The gold funerary mask of Tutankhamun has gone back on display at the Egyptian Museum in Cairo after two months of restoration to repair a botched reattachment of its false beard. The beard fell off last summer when the mask was returned to the display case after workers replaced a burned out light bulb. Anxious to get the mask back on display as quickly as possible, museum staff hastily reattached the beard with a sloppy thick application of epoxy that hardened into an unsightly layer.
When the news got out a few months later, at first museum officials denied any damage had happened before admitting that someone had blundered. They brought in a team of German and Egyptian restorers led by Christian Eckmann and secured a donation of 50,000 euros from the German Foreign Ministry to fund the restoration. After months of analysis and preparation, work began on the mask this October.

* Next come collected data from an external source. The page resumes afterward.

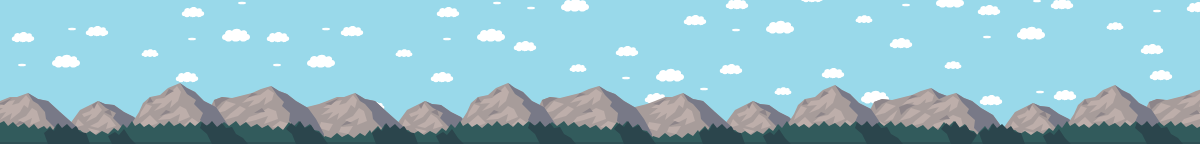
<!DOCTYPE html>
<html lang="en">
<head>
<meta charset="utf-8">
<title>Mountain range panorama</title>
<style>
:root {
  --sky: #99d9ea;
  --cloud: #ffffff;
  --rock: #a79c9a;
  --rock-lit: #bdaeaa;
  --rock-fold: #8d8589;
  --rock-shade: #787987;
  --forest: #325b5c;
  --forest-shade: #2b454c;
}
html, body { margin: 0; overflow: hidden; background: var(--sky); }
svg { display: block; width: 1200px; height: 144px; }
.sky { fill: var(--sky); }
.clouds { fill: var(--cloud); }
.rock { fill: var(--rock); }
.lit { fill: var(--rock-lit); }
.fold { fill: var(--rock-fold); }
.shade { fill: var(--rock-shade); }
.forest { fill: var(--forest); }
.forest-shade { fill: var(--forest-shade); }
.ground { fill: var(--forest-shade); opacity: .5; }
</style>
</head>
<body>
<svg viewBox="0 0 1200 144" role="img" aria-label="Rocky mountains and pine forest under a blue sky with small clouds">
  <defs>
    <path id="cloud-l" d="M-11 5C-15 5-15 0-11-1C-11-5-6-6-4-4C-2-7 4-7 5-4C8-6 12-4 11-1C15-1 15 5 11 5C9 7 5 7 4 5C2 7-3 7-4 5C-6 7-9 7-11 5Z"/>
    <use id="cloud-m" href="#cloud-l" transform="scale(.8)"/>
    <use id="cloud-s" href="#cloud-l" transform="scale(.6)"/>
    <ellipse id="cloud-xs" rx="4" ry="1.3"/>

    <g id="mountain-round">
      <path class="rock" d="M-20 144V107L-8 104L0 101L10 97L17 97L28 93L38 99L48 101L60 112L78 128V144Z"/>
      <path class="lit" d="M26 95L19 103L12 105L15 100L6 102L-4 108L3 108L-6 115L6 112L0 120L12 113L10 120L20 112L24 105L28 108L30 100ZM32 108L26 116L18 120L22 123L32 118L30 125L40 121L37 111ZM-6 122L6 124L2 131L-8 128ZM14 127L26 126L21 134L12 132Z"/>
      <path class="fold" d="M12 98L4 105L-2 104ZM20 121L14 126L25 123Z"/>
      <path class="shade" d="M28 93L38 99L48 101L60 112L78 128V144H58L55 128L46 119L45 112L38 104L33 101Z"/>
    </g>

    <g id="mountain-low">
      <path class="rock" d="M56 144L72 121L80 110L88 106L98 101L105 104L114 105L124 112L134 117L146 130V144Z"/>
      <path class="lit" d="M97 103L90 111L82 114L84 117L92 114L86 122L96 117L102 110ZM104 114L98 122L90 126L98 128L108 122L106 129L116 126L110 118ZM78 119L74 128L84 125ZM88 128L100 131L94 135Z"/>
      <path class="fold" d="M98 101L92 105L94 109ZM110 109L104 112L112 116Z"/>
      <path class="shade" d="M98 101L105 104L114 105L124 112L134 117L146 130V144H124L122 127L113 118L116 113L106 108Z"/>
    </g>

    <g id="mountain-tall">
      <path class="rock" d="M122 144L132 123L139 112L143 103L150 97L160 95L168 88L180 83L187 88L195 92L204 101L216 107L228 125L234 144Z"/>
      <path class="lit" d="M177 86L170 93L164 98L156 99L152 104L162 103L154 111L164 107L172 100L170 108L178 101L181 92ZM146 104L141 112L139 118L148 112L152 106ZM180 106L173 113L164 115L158 120L170 119L180 114L178 122L190 117L186 109ZM150 115L142 122L134 128L148 127L158 123ZM192 118L184 125L196 129L201 124Z"/>
      <path class="fold" d="M150 97L147 103L153 102ZM169 89L165 96L174 91ZM166 110L160 116L171 112Z"/>
      <path class="shade" d="M180 83L187 88L195 92L204 101L216 107L228 125L234 144H212L206 126L200 120L203 113L194 104L196 100L187 94Z"/>
    </g>

    <g id="mountain-wide">
      <path class="rock" d="M200 144L208 112L214 100L222 97L232 98L244 95L252 93L261 89L271 86L279 91L287 94L296 101L308 108L316 119L324 134V144Z"/>
      <path class="lit" d="M268 89L260 95L249 97L242 103L254 100L248 107L259 103L266 97L264 105L272 100L274 93ZM226 101L220 108L214 114L225 111L236 104ZM240 106L230 114L224 120L238 116L246 109ZM268 108L258 114L249 117L244 123L256 120L268 116L264 124L278 119L276 111ZM218 118L228 124L220 128ZM280 121L272 127L286 130L290 124Z"/>
      <path class="fold" d="M214 100L222 97L230 98L222 102L216 108ZM252 93L247 98L258 94ZM262 108L254 113L265 112Z"/>
      <path class="shade" d="M271 86L279 91L287 94L296 101L308 108L316 119L324 134V144H302L296 128L289 121L290 113L282 106L284 102L277 95Z"/>
    </g>

    <g id="range-back">
      <use href="#mountain-low"/>
      <use href="#mountain-round"/>
    </g>
    <g id="range-front">
      <use href="#mountain-wide"/>
      <use href="#mountain-tall"/>
    </g>

    <g id="pines">
      <path class="forest" d="M36 144L44 132L50 126L53 130L57 124L61 130L68 126L74 132L80 130L85 134L90 131L96 135L102 131L108 134L114 128L118 131L123 124L127 128L132 121L135 126L140 123L144 127L149 124L154 128L160 123L164 126L169 121L174 126L180 123L185 127L190 122L195 126L201 121L205 126L212 123L218 128L224 122L229 126L236 121L240 126L246 122L251 127L257 124L262 128L268 125L273 130L278 126L283 130L289 122L293 127L299 121L304 128L310 124L314 130L319 131L325 138L330 144Z"/>
      <path class="forest-shade" d="M48 144L44 133L50 128L54 131L58 123L62 128L67 124L72 129L76 126L80 132L86 133L90 144ZM112 144L108 136L115 132L119 135L124 129L130 138L136 144ZM212 144L207 134L200 128L202 122L207 126L212 121L217 127L222 123L226 128L232 127L236 134L243 138L248 144ZM296 144L292 134L286 129L291 123L296 127L300 121L305 128L311 125L315 131L320 133L328 144Z"/>
    </g>
    <path id="pines-foot" class="forest" d="M-8 144L-2 136L4 138L10 133L15 137L21 134L27 138L33 133L38 136L43 130L50 144Z"/>
  </defs>

  <rect class="sky" width="1200" height="144"/>

  <g class="clouds">
    <use href="#cloud-l" x="66" y="61"/><use href="#cloud-l" x="236" y="35"/><use href="#cloud-l" x="321" y="61"/>
    <use href="#cloud-l" x="491" y="35"/><use href="#cloud-l" x="575" y="5"/><use href="#cloud-l" x="670" y="75"/>
    <use href="#cloud-l" x="780" y="27"/><use href="#cloud-l" x="875" y="97"/><use href="#cloud-l" x="950" y="1"/>
    <use href="#cloud-l" x="1031" y="33"/>

    <use href="#cloud-m" x="23" y="37"/><use href="#cloud-m" x="97" y="31"/><use href="#cloud-m" x="193" y="12"/>
    <use href="#cloud-m" x="187" y="77"/><use href="#cloud-m" x="278" y="37"/><use href="#cloud-m" x="352" y="31"/>
    <use href="#cloud-m" x="448" y="12"/><use href="#cloud-m" x="442" y="77"/><use href="#cloud-m" x="525" y="46"/>
    <use href="#cloud-m" x="627" y="51"/><use href="#cloud-m" x="656" y="98"/><use href="#cloud-m" x="695" y="20"/>
    <use href="#cloud-m" x="737" y="4"/><use href="#cloud-m" x="731" y="69"/><use href="#cloud-m" x="812" y="-3"/>
    <use href="#cloud-m" x="833" y="73"/><use href="#cloud-m" x="901" y="43"/><use href="#cloud-m" x="989" y="10"/>
    <use href="#cloud-m" x="991" y="100"/><use href="#cloud-m" x="1062" y="4"/><use href="#cloud-m" x="1065" y="95"/>
    <use href="#cloud-m" x="1152" y="49"/><use href="#cloud-m" x="1161" y="75"/><use href="#cloud-m" x="1198" y="7"/>

    <use href="#cloud-s" x="150" y="53"/><use href="#cloud-s" x="404" y="53"/><use href="#cloud-s" x="578" y="68"/>
    <use href="#cloud-s" x="783" y="91"/><use href="#cloud-s" x="864" y="19"/><use href="#cloud-s" x="953" y="65"/>
    <use href="#cloud-s" x="1115" y="26"/><use href="#cloud-s" x="376" y="106"/>

    <use href="#cloud-xs" x="72" y="29"/><use href="#cloud-xs" x="22" y="65"/><use href="#cloud-xs" x="242" y="3"/>
    <use href="#cloud-xs" x="192" y="39"/><use href="#cloud-xs" x="277" y="65"/><use href="#cloud-xs" x="326" y="29"/>
    <use href="#cloud-xs" x="447" y="39"/><use href="#cloud-xs" x="497" y="3"/><use href="#cloud-xs" x="531" y="8"/>
    <use href="#cloud-xs" x="626" y="78"/><use href="#cloud-xs" x="704" y="89"/><use href="#cloud-xs" x="736" y="30"/>
    <use href="#cloud-xs" x="906" y="5"/><use href="#cloud-xs" x="987" y="37"/><use href="#cloud-xs" x="1037" y="1"/>
    <use href="#cloud-xs" x="1040" y="92"/><use href="#cloud-xs" x="1157" y="11"/><use href="#cloud-xs" x="1160" y="101"/>
  </g>

  <g class="mountains">
    <use href="#range-back"/>
    <use href="#range-back" x="327"/>
    <use href="#range-back" x="655"/>
    <use href="#mountain-low" x="935" y="2"/>
    <use href="#mountain-wide" x="660" y="2"/>
    <use href="#mountain-wide" x="685" y="7"/>
    <use href="#range-front"/>
    <use href="#range-front" x="328"/>
    <use href="#mountain-tall" x="655" y="2"/>
    <use href="#range-front" x="935" y="2"/>
  </g>

  <g class="woods">
    <path class="forest" d="M0 144V123L4 121L8 126L13 122L18 127L24 123L29 128L34 124L38 129L44 126L50 132V144Z"/>
    <use href="#pines-foot" x="327"/>
    <use href="#pines-foot" x="655"/>
    <use href="#pines"/>
    <use href="#pines" x="328"/>
    <use href="#pines" x="655"/>
    <use href="#pines" x="935"/>
  </g>
  <rect class="ground" y="142" width="1200" height="2"/>
</svg>
</body>
</html>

Researchers took the opportunity to study the mask thoroughly. It was 3D scanned and examined inside and out with a microscope in the hope that it might answer some questions about its composition, like what materials and techniques were used to put it together, and whether there is any evidence supporting the theory most recently proposed by British Egyptologist Nicholas Reeves that the mask was first made for Queen Nefertiti and then hastily modified for Tutankhamun after his unexpected death at age 19.
The biggest challenge was determining how best to remove the epoxy layer to liberate the false beard from its clumpy prison. Restorers wound up sticking with simple tools that would have been available to the original makers in 1,324 B.C.: wooden tools and heat. The adhesive was slightly warmed to soften it and then removed by careful scraping with the wooden sticks, spatulas and other tools which are soft enough they won’t scratch the gold. It took two weeks to remove the beard and another six to figure out how best to reattach it in a responsible, reversible way.
“We indeed found them to be the natural materials which the ancient Egyptian used; they are still the best tools: beeswax,” el-Damaty told reporters in Cairo on Wednesday. “It was prepared well and the beard was attached very successfully.”
The false beard wasn’t really attached when Howard Carter discovered the tomb in 1922. It looked like it was in place, but the support had broken in antiquity so when Carter moved the mask it was in two pieces. The mask and beard were displayed separately until 1946 when for the first time he beard was glued in place. That wasn’t the only time glue was used. Restorers found multiple thin layers underneath the epoxy one. The restoration team will publish a full report of the analysis, study and restoration of the mask and beard.